PLAGUE DIARY is now sixteen songs and I hope it has something that can be of use to you. A link to the album is at the bottom of this email, under the mysterious photo of my parents. Here’s the link: PLAGUE DIARY (streaming for free or pay what you can at Bandcamp only):



At this point there are obviously no upcoming concerts to announce.
However these things are new:

NEW WEBSITE - my completely new website is up now. (thanks to Riccarda Kato and Ralf Dick)
Take a look at the media section with a lot of new sound and video links

BANDCAMP SITE - through my bandcamp site a lot of CDs (including some from the 80s) are available digitally for the first time.
I’ll keep building building it up so come back from time to time.
Included is also some exclusive music like a Solo recording from last years Berlin Solo Impro Festival, some film music I did in the 90s and a festival recording with Paul Bley and Andreas Willers from 1991.

NEW CD - Conference Call will release its 3rd studio recording entitled ‚Prism‘ on the Polish Label NotTwo Records by the end of may. This project has been working for 20 years and released 10 CDs of which more than one received 4 or 4 1/2 star reviews in Downbeat magazine. Michael Stevens on piano, Joe Fonda on bass and Dieter Ulrich on the drums.

NEW VIDEOS - in these times without the real deal, live concerts, I would however like to include some links to recent new videos of projects:

BassX3 (Gebhard Ullmann bass clarinet, Chris Dahlgren and Christian Weber - double basses and objects):
1. (Transatlantic Drone)
2. (Ornettes’s Closet and Related Objects)

Das Kondensat (Gebhard Ullmann winds and electronics, Oliver Potratz basses and electronics, Eric Schaefer drums and electronics):
1. (Dubbing with Guy)
2. (Human Body Upgrade)



I would like to share some information about A few concerts that I will play tomorrow on the internet. I cannot say how much I am looking forward to play live for people again. 

So. A busy day tomorrow Friday May 1st:
World premiere on a dance performance, JSK Corona Sessions #2, with me and dancerJon Filip Fahlstrøm curated by celebrated choreographer Jo Strømgren at 7.30 pm. 

A little teaser:

See it here:

or here

At 8 pm until 10 pm the trio Poing with me, Frode Haltli - accordeon and Håkon Thelin - double bass, together with singer Maja SK Ratkje will live stream our annual crazy concert from Victoria in Oslo to mark the International Labour Day. Music by Kurt Weill, Hans Eisler, and many others in our very own way. 
See it here:

But first, ca 1230 pm: Poing Maja SK Ratkje (12.18-1pm)
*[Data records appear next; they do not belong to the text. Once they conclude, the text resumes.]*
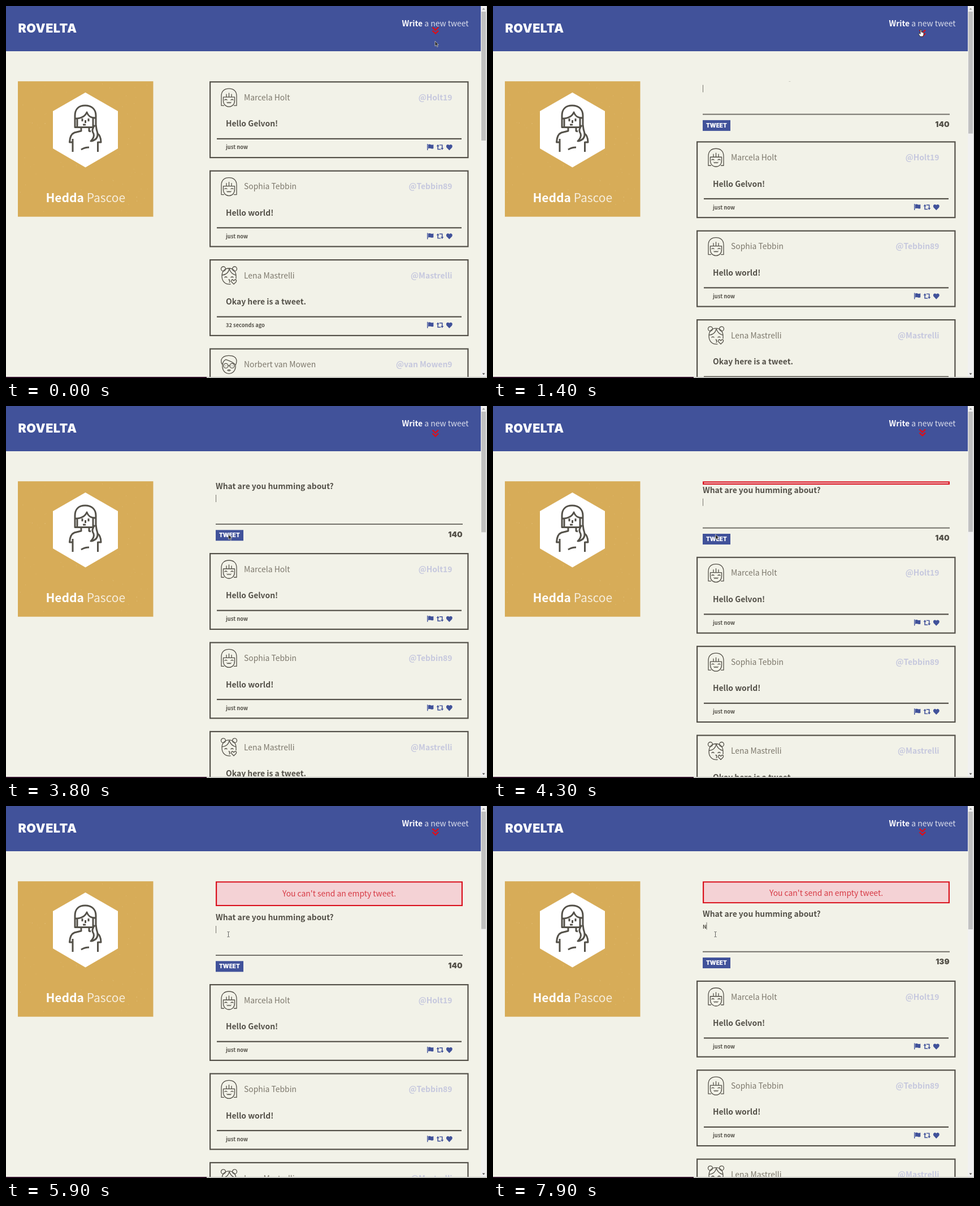
An HTML page for the animation above (8 s loop, 851 px wide and 658 px high).

```html
<!DOCTYPE html>
<html lang="en">
<head>
<meta charset="utf-8">
<title>Feed</title>
<style>
html, body { margin: 0; width: 100%; height: 100%; overflow: hidden; background: #f2f2e8; }
svg { display: block; }
text { font: 300 13.9px "Noto Sans CJK JP", "Noto Sans CJK SC", "Noto Sans CJK", "Open Sans", sans-serif; fill: #545149; white-space: pre; }
.bold { font-weight: 600; }
.thin { fill-opacity: .8; }
.name { fill: #7d786c; }
.handle { font-weight: 600; fill: #c6c8de; text-anchor: end; }
.small { font-weight: 600; font-size: 9.3px; }
.profile { font-size: 21px; fill: #fff; text-anchor: middle; }
.white { fill: #fff; }
.end { text-anchor: end; }
.heavy { font-family: Inter, "Open Sans", sans-serif; font-weight: 900; }
.line { fill: none; stroke: #545149; stroke-width: 1.3; stroke-linecap: round; stroke-linejoin: round; }
</style>
</head>
<body>
<svg id="stage" width="851" height="658" viewBox="0 0 851 658">
  <defs>
    <clipPath id="formClip"><rect id="formWindow" x="360" y="133" width="470" height="0"/></clipPath>
    <g id="fringe" class="line">
      <path d="M1 31V14C1 5 7 1 14.500 1S28 5 28 14V31H23.500M1 31H5.500M4.500 16V22C4.500 29 9 33 14.500 33S24.500 29 24.500 22V16M4.500 16H24.500M10 16V11M14.500 16V9M19 16V11"/>
      <path d="M7 21q2-2 4 0M18 21q2-2 4 0M11 25q1.800 2.600 3.500 0q1.800 2.600 3.500 0"/>
    </g>
    <g id="buns" class="line">
      <circle cx="4.500" cy="5" r="4"/><circle cx="24.500" cy="5" r="4"/>
      <path d="M17 32C8 33 2 27 2 18C2 9 7 4 14.500 4S27 9 27 18V22M2.500 16Q13 15 15 5Q18 14 26.500 16M7 20q2-2 4 0M18 20q2-2 4 0M14 24q3 0 1 2q3 1 0 3"/>
      <path d="M23 32l-4-4q-1-4 2-4l2 2l2-2q4 0 2 4z"/>
    </g>
    <g id="glasses" class="line">
      <path d="M3 17Q0 14 1 8Q4 1 14 1Q27 1 28 10Q28 15 26 18M3 17Q4 10 9 8Q21 12 26 17M3 17V22C4 29 9 33 14.500 33S25 29 26 22V17"/>
      <circle cx="9" cy="19" r="4"/><circle cx="20" cy="19" r="4"/>
      <path d="M13 19h3M9 19v.1M20 19v.1M12 27q2.500-2 5 0q-2.500 2-5 0"/>
    </g>
    <g id="actions" fill="#41529a">
      <path d="M745 110.800h1.400v11H745zM747 111.800q2.500-1 4.800 .2q2 .7 4.500-.3v7q-2.500 1-4.800 .1q-2-.9-4.500 .2z"/>
      <path d="M761.500 115l2.600-3.400l2.600 3.400h-1.800v4.600h3.600l1.200 1.400h-6.400V115zM766.200 112h6.300v6h1.800l-2.600 3.400l-2.600-3.400h1.800v-4.600h-3.600z"/>
      <path d="M784.300 122l-4.700-4.800q-1.700-2.900 .4-4.900q2.500-1.500 4.300 .8q1.800-2.300 4.300-.8q2.100 2 .4 4.900z"/>
    </g>
  </defs>
  <rect width="851" height="658" fill="#f2f2e8"/>

  <rect x="21" y="133.200" width="239.500" height="239.500" fill="#d7ac58"/>
  <g id="specks" fill="#e6c582"></g>
  <path d="M140.500 153L198 186V252L140.500 285.500L83 252V186z" fill="#fff"/>
  <g class="line" style="stroke-width:3;stroke-linecap:butt">
    <path d="M122 215V194C122 182 129 176 140 176S159 182 159 194V213M122 199C133 199 140 195 143 188C146 196 151 198 158 198M126 199V214.500H154V198M121 214.500H128"/>
    <path d="M135 199v5M146 199v5M140.500 202v5M136 210h5"/>
    <path d="M133 215V221L121 224C116 226 113 231 112.500 241H119M118 235V258M147 215V221L150 222M161 225C166 228 168 233 168 241H162M162.500 240V258M133 254Q139 250 147 250"/>
    <path d="M157 211Q150 219 155 226Q157 232 150 239Q163 237 162 225Q160 219 159 211"/>
  </g>
  <text class="profile" x="140.800" y="346.500"><tspan class="bold">Hedda</tspan><tspan class="thin"> Pascoe</tspan></text>

  <g clip-path="url(#formClip)" id="formOuter">
    <g id="form">
      <text class="bold" x="371" y="147">What are you humming about?</text>
      <text id="typed" class="small" x="371" y="168.500">N</text>
      <rect id="caret" x="371" y="157" width="1" height="13" fill="#77756e"/>
      <rect x="371" y="208" width="437" height="2" fill="#74726b"/>
      <rect x="371" y="219.300" width="49" height="19" fill="#41529a"/>
      <text class="heavy white" x="377" y="232.300" style="font-size:10px">TWEET</text>
      <text id="count" class="heavy end" x="807.500" y="231.500" style="font-size:13.500px">140</text>
    </g>
  </g>

  <svg id="alert" x="371" y="133.200" width="437" height="44">
    <rect width="437" height="44" fill="#f4d2d5"/>
    <text id="alertText" class="thin" x="218.500" y="27" text-anchor="middle" style="fill:#d01522">You can't send an empty tweet.</text>
    <rect id="alertBorder" x="1.100" y="1.100" width="434.800" height="42" fill="none" stroke="#d9101c" stroke-width="2.200"/>
  </svg>

  <g id="feed"></g>

  <rect width="840" height="80" fill="#41529a"/>
  <text class="heavy white" x="21.500" y="47.300" style="font-size:21.500px;letter-spacing:.5px">ROVELTA</text>
  <text class="white end" x="818.500" y="36"><tspan class="bold">Write</tspan><tspan class="thin"> a new tweet</tspan></text>
  <path id="chevrons" d="M754.500 42.500l5.300 5l5.300-5m-10.600 6l5.300 5l5.300-5" fill="none" stroke="#d9101c" stroke-width="2.400"/>

  <rect x="840" width="11" height="656" fill="#f1f1f1"/>
  <rect x="850" width="1" height="656" fill="#c9c9c6"/>
  <rect id="thumb" x="841" y="10" width="8" height="228" fill="#c1c1c1"/>
  <path d="M842.500 6.500l2.500-3l2.500 3z" fill="#999"/>
  <path d="M842.500 649.500l2.500 3l2.500-3z" fill="#555"/>
  <rect y="656" width="851" height="2" fill="#c2c2be"/>
  <rect y="656" width="355" height="2" fill="#2b0d25"/>

  <g id="cursor">
    <path id="arrow" d="M0 0V9L2.200 7.200L3.800 10.500L5.200 9.800L3.700 6.600H6.300z" fill="#2c2c2c" stroke="#d8d8d8" stroke-width=".7"/>
    <path id="hand" d="M-1 0Q0-1 1 0V4L5 5V9L3.500 12H-1.500L-4 7.500Q-4 6-2.500 6.500L-1 7.500z" fill="#fff" stroke="#222" stroke-width=".9"/>
    <path id="beam" d="M-2-4.500H-.5L0-4L.5-4.500H2M0-4V4M-2 4.500H-.5L0 4L.5 4.500H2" fill="none" stroke="#555" stroke-width=".9"/>
  </g>
</svg>
<script>
const LOOP = 8000, STEP = 100, TOP = 133.2, PITCH = 157.4, FORM = 126.8;
const $ = id => document.getElementById(id);
const set = (id, attrs) => {
  for (const key in attrs) $(id).setAttribute(key, attrs[key]);
};
const show = (id, on) => { $(id).style.display = on ? '' : 'none'; };

const posts = [
  ['fringe', 'Marcela Holt', '@Holt19', 'Hello Gelvon!', 'just now'],
  ['fringe', 'Sophia Tebbin', '@Tebbin89', 'Hello world!', 'just now'],
  ['buns', 'Lena Mastrelli', '@Mastrelli', 'Okay here is a tweet.', '32 seconds ago'],
  ['glasses', 'Norbert van Mowen', '@van Mowen9', 'Good morning!', '1 minute ago']
];
$('feed').innerHTML = posts.map(([face, name, handle, body, age]) => `<g>
  <rect x="361.100" y="1.100" width="456.300" height="133.800" fill="#f2f2e8" stroke="#545149" stroke-width="2.200"/>
  <use href="#${face}" x="380" y="12"/>
  <text class="name" x="421" y="33.800">${name}</text>
  <text class="handle" x="789.500" y="33.800">${handle}</text>
  <text class="bold" x="389" y="80.300">${body}</text>
  <rect x="373" y="100.600" width="433" height="2.200" fill="#545149"/>
  <text class="small" x="389" y="120.300">${age}</text>
  <use href="#actions"/></g>`).join('');
const cards = [...$('feed').children];

let seed = 7;
const random = () => (seed = seed * 16807 % 2147483647) / 2147483647;
$('specks').innerHTML = Array.from({ length: 170 }, () =>
  `<circle cx="${22 + random() * 237}" cy="${134 + random() * 237}" r="${.3 + random() * .5}" opacity="${.2 + random() * .5}"/>`).join('');

const clamp = x => Math.min(1, Math.max(0, x));
const swing = (t, start) => .5 - .5 * Math.cos(Math.PI * clamp((t - start) / 400));

// CSS "ease" curve, solved by bisection
function ease(x) {
  let lo = 0, hi = 1;
  for (let i = 0; i < 20; i++) {
    const s = (lo + hi) / 2;
    if (.75 * s * (1 - s) + s ** 3 < x) lo = s; else hi = s;
  }
  return .3 * lo * (1 - lo) ** 2 + 3 * lo * lo * (1 - lo) + lo ** 3;
}

// Rows of [time, ...values]
function track(rows, t, curve = x => x) {
  const i = rows.findIndex(row => row[0] > t);
  if (i < 0) return rows[rows.length - 1].slice(1);
  if (!i) return rows[0].slice(1);
  const a = rows[i - 1], b = rows[i];
  const k = curve((t - a[0]) / (b[0] - a[0]));
  return a.slice(1).map((v, j) => v + (b[j + 1] - v) * k);
}

const bounce = [[0, 0], [400, 0], [800, -6], [1000, 0], [1200, -3], [1600, 0], [2000, 0]];
const pointer = [[0, 759, 62], [100, 759, 61], [800, 757, 42], [1500, 757, 42],
  [2200, 389, 202], [2300, 389, 204], [2700, 391, 218], [3000, 393.5, 227]];
const caretOn = [[1100, 1700], [2300, 2900], [3500, 4100], [4200, 4800],
  [5400, 6000], [6600, 7200], [7800, LOOP]];

function draw(t) {
  const open = FORM * swing(t, 1106);
  const alertShown = t > 4241;
  const alertOpen = swing(t, 4241) - swing(t, 7809);
  const alertSpace = alertShown ? 4 + 51 * alertOpen : 0;
  const offset = open + alertSpace;

  set('formWindow', { height: open });
  set('formOuter', { transform: `translate(0 ${alertSpace})` });
  set('form', { transform: `translate(0 ${(open - FORM) * .84})` });

  show('alert', alertShown);
  const alertHeight = 4 + 40 * alertOpen;
  set('alert', { height: alertHeight });
  set('alertBorder', { height: alertHeight - 2.2 });
  set('alertText', { y: 27 - 10 * (1 - alertOpen) });

  const typed = t >= 7800;
  show('typed', typed);
  $('count').textContent = typed ? '139' : '140';
  set('caret', { x: typed ? 377.5 : 371 });
  show('caret', caretOn.some(([from, to]) => t >= from && t < to));

  cards.forEach((card, i) =>
    card.setAttribute('transform', `translate(0 ${TOP + offset + i * PITCH})`));
  set('thumb', { height: 638 * 658 / (1841 + offset) });
  set('chevrons', { transform: `translate(0 ${track(bounce, (t + 600) % 2000, ease)[0]})` });

  const [x, y] = track(pointer, t);
  const inField = y - TOP - alertSpace;
  const kind = x > 700 && y < 56 ? 'hand'
    : open > 100 && x > 371 && x < 808 && inField > 22 && inField < 77 ? 'beam' : 'arrow';
  for (const id of ['arrow', 'hand', 'beam']) show(id, id === kind);
  set('cursor', { transform: `translate(${x} ${y})` });
}

function tick() {
  draw(Math.floor(performance.now() % LOOP / STEP) * STEP);
  requestAnimationFrame(tick);
}
tick();
</script>
</body>
</html>
```
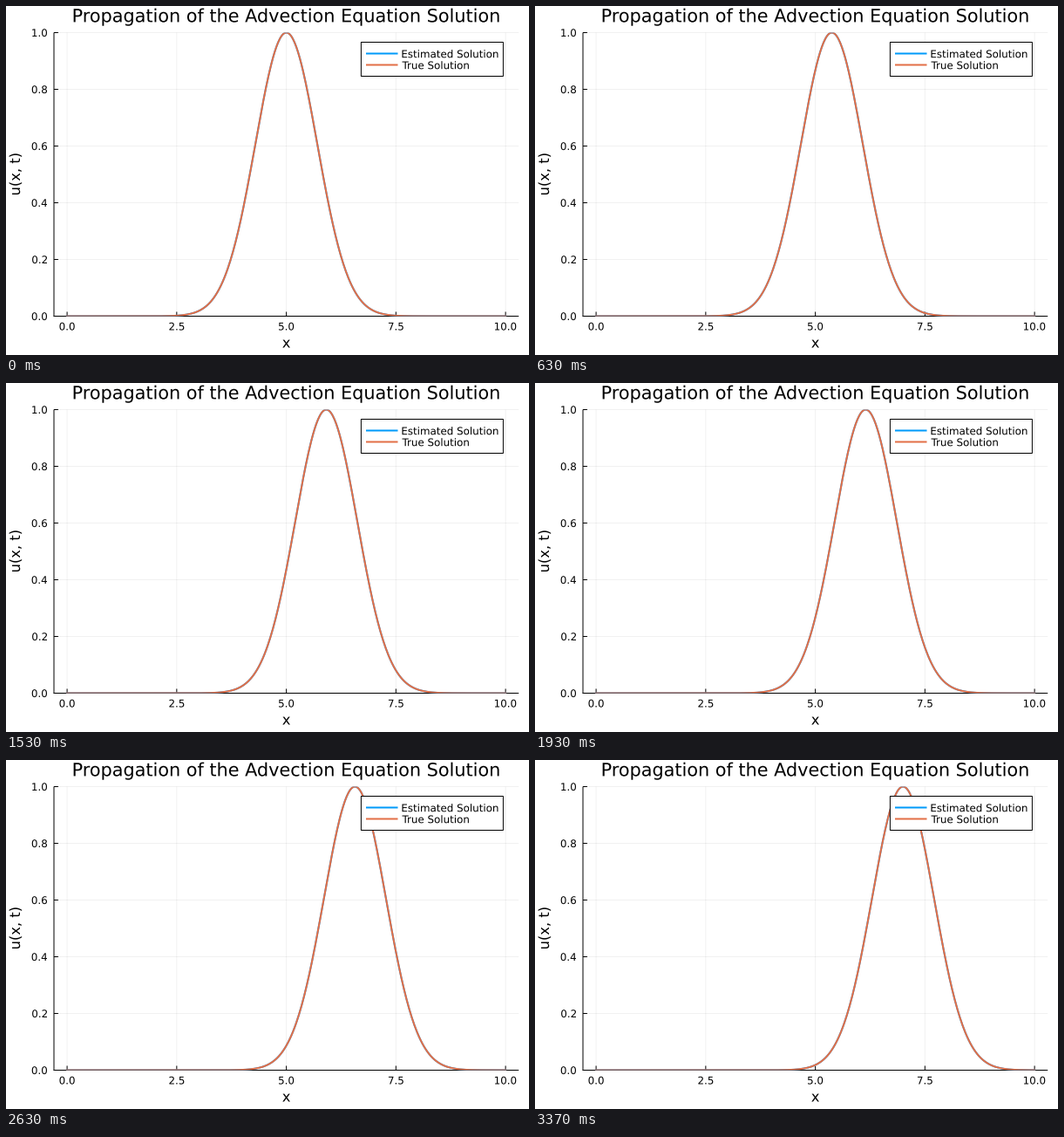
A matplotlib script for the animation above (3410 ms loop, 600 px wide and 400 px high).

```python
import matplotlib.pyplot as plt
import numpy as np
from matplotlib.animation import FuncAnimation
from matplotlib.collections import LineCollection
from matplotlib.patches import PathPatch, Rectangle
from matplotlib.path import Path
from matplotlib.textpath import TextPath
from matplotlib.transforms import Affine2D

W, H = 600, 400
PX = 0.72  # one pixel in points at 100 dpi
EM = 1.484  # pixels per font size unit
LEFT, RIGHT, TOP, BOTTOM = 55, 588.2, 30.5, 355.5
MIDDLE = (LEFT + RIGHT) / 2
BLUE, ORANGE = "#009AFA", "#E36F47"

TICK_MS = 10
LOOP_MS = 3410
STEPS = 101
SHIFT = 2.0  # distance travelled by the pulse in one loop

fig = plt.figure(figsize=(W / 100, H / 100), dpi=100, facecolor="white")
ax = fig.add_axes([0, 0, 1, 1])
ax.set_xlim(0, W)
ax.set_ylim(H, 0)
ax.axis("off")


def px(x):
    """Data x to pixels; the range 0..10 is padded by 3 % on both sides."""
    return LEFT + (x + 0.3) / 10.6 * (RIGHT - LEFT)


def py(u):
    return BOTTOM - u * (BOTTOM - TOP)


def text(s, size, x, y, align=0.5, angle=0):
    """Glyph outlines with the baseline at y, aligned at x (0 left, 1 right)."""
    path = TextPath((0, 0), s, size=size * EM, prop={"family": "DejaVu Sans"})
    box = path.get_extents()
    move = Affine2D().translate(-box.x0 - align * box.width, 0)
    return move.scale(1, -1).rotate_deg(-angle).translate(x, y).transform_path(path)


def add_text(paths, zorder):
    ax.add_patch(PathPatch(Path.make_compound_path(*paths), fc="black", lw=0,
                           snap=False, zorder=zorder))


def add_lines(segments, zorder, width=1.0, **style):
    ax.add_collection(LineCollection(segments, linewidths=width * PX, snap=False,
                                     zorder=zorder, **style), autolim=False)


# Grid, axes and tick marks
x_ticks = np.arange(0, 10.1, 2.5)
y_ticks = np.arange(6) / 5
grid = [[(px(x), TOP), (px(x), BOTTOM)] for x in x_ticks]
grid += [[(LEFT, py(u)), (RIGHT, py(u))] for u in y_ticks]
add_lines(grid, 1, colors="black", alpha=0.055)

frame = [[(LEFT, TOP), (LEFT, BOTTOM)], [(LEFT - 0.5, BOTTOM), (RIGHT, BOTTOM)]]
frame += [[(px(x), BOTTOM), (px(x), BOTTOM - 5)] for x in x_ticks]
frame += [[(LEFT, py(u)), (LEFT + 5, py(u))] for u in y_ticks]
add_lines(frame, 2, colors="black")

labels = [text(f"{x:.1f}", 8, px(x), 371.5) for x in x_ticks]
labels += [text(f"{u:.1f}", 8, 47, py(u) + 4.5, 1) for u in y_ticks]
labels += [
    text("Propagation of the Advection Equation Solution", 14, MIDDLE, 18.4),
    text("x", 11, MIDDLE, 391.5),
    text("u(x, t)", 11, 16, 192.7, angle=90),
]
add_text(labels, 3)

# Curves, clipped softly at the plot area
xs = np.linspace(0, 10, 506)
area = Path([(LEFT, TOP), (RIGHT, TOP), (RIGHT, BOTTOM), (LEFT, BOTTOM),
             (LEFT, TOP)], closed=True)
curves = []
for color in (BLUE, ORANGE):
    curve, = ax.plot(px(xs), py(0 * xs), color=color, lw=2 * PX, zorder=4,
                     snap=False)
    curve.set_clip_path(area, ax.transData)
    curves.append(curve)

# Legend
ax.add_patch(Rectangle((407.4, 41.5), 163, 39, fc="white", ec="black", lw=PX,
                       snap=False, zorder=5))
entries = [("Estimated Solution", BLUE, 54.5), ("True Solution", ORANGE, 67.5)]
for _, color, y in entries:
    add_lines([[(413, y), (449.5, y)]], 6, 2, colors=color)
add_text([text(name, 8, 454.5, y + 4.7, 0) for name, _, y in entries], 6)


def update(tick):
    # 30 steps per second, rounded to the 10 ms clock
    step = min(int((tick + 0.5) * 0.3), STEPS)
    center = 5 + SHIFT * step / STEPS
    u = np.exp(-(xs - center) ** 2)
    for curve in curves:
        curve.set_ydata(py(u))
    return curves


anim = FuncAnimation(fig, update, frames=LOOP_MS // TICK_MS, interval=TICK_MS,
                     repeat=True, repeat_delay=0, blit=False)
plt.show()
```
As part of Labour Day celebrations, we will be playing our versions of a couple of traditional Norwegian working class songs outdoors with Poing and Maja SK Ratkje in between speeches by previous prime minister Gro Harlem Brundtland and opposition leader Jonas Gahr Støre.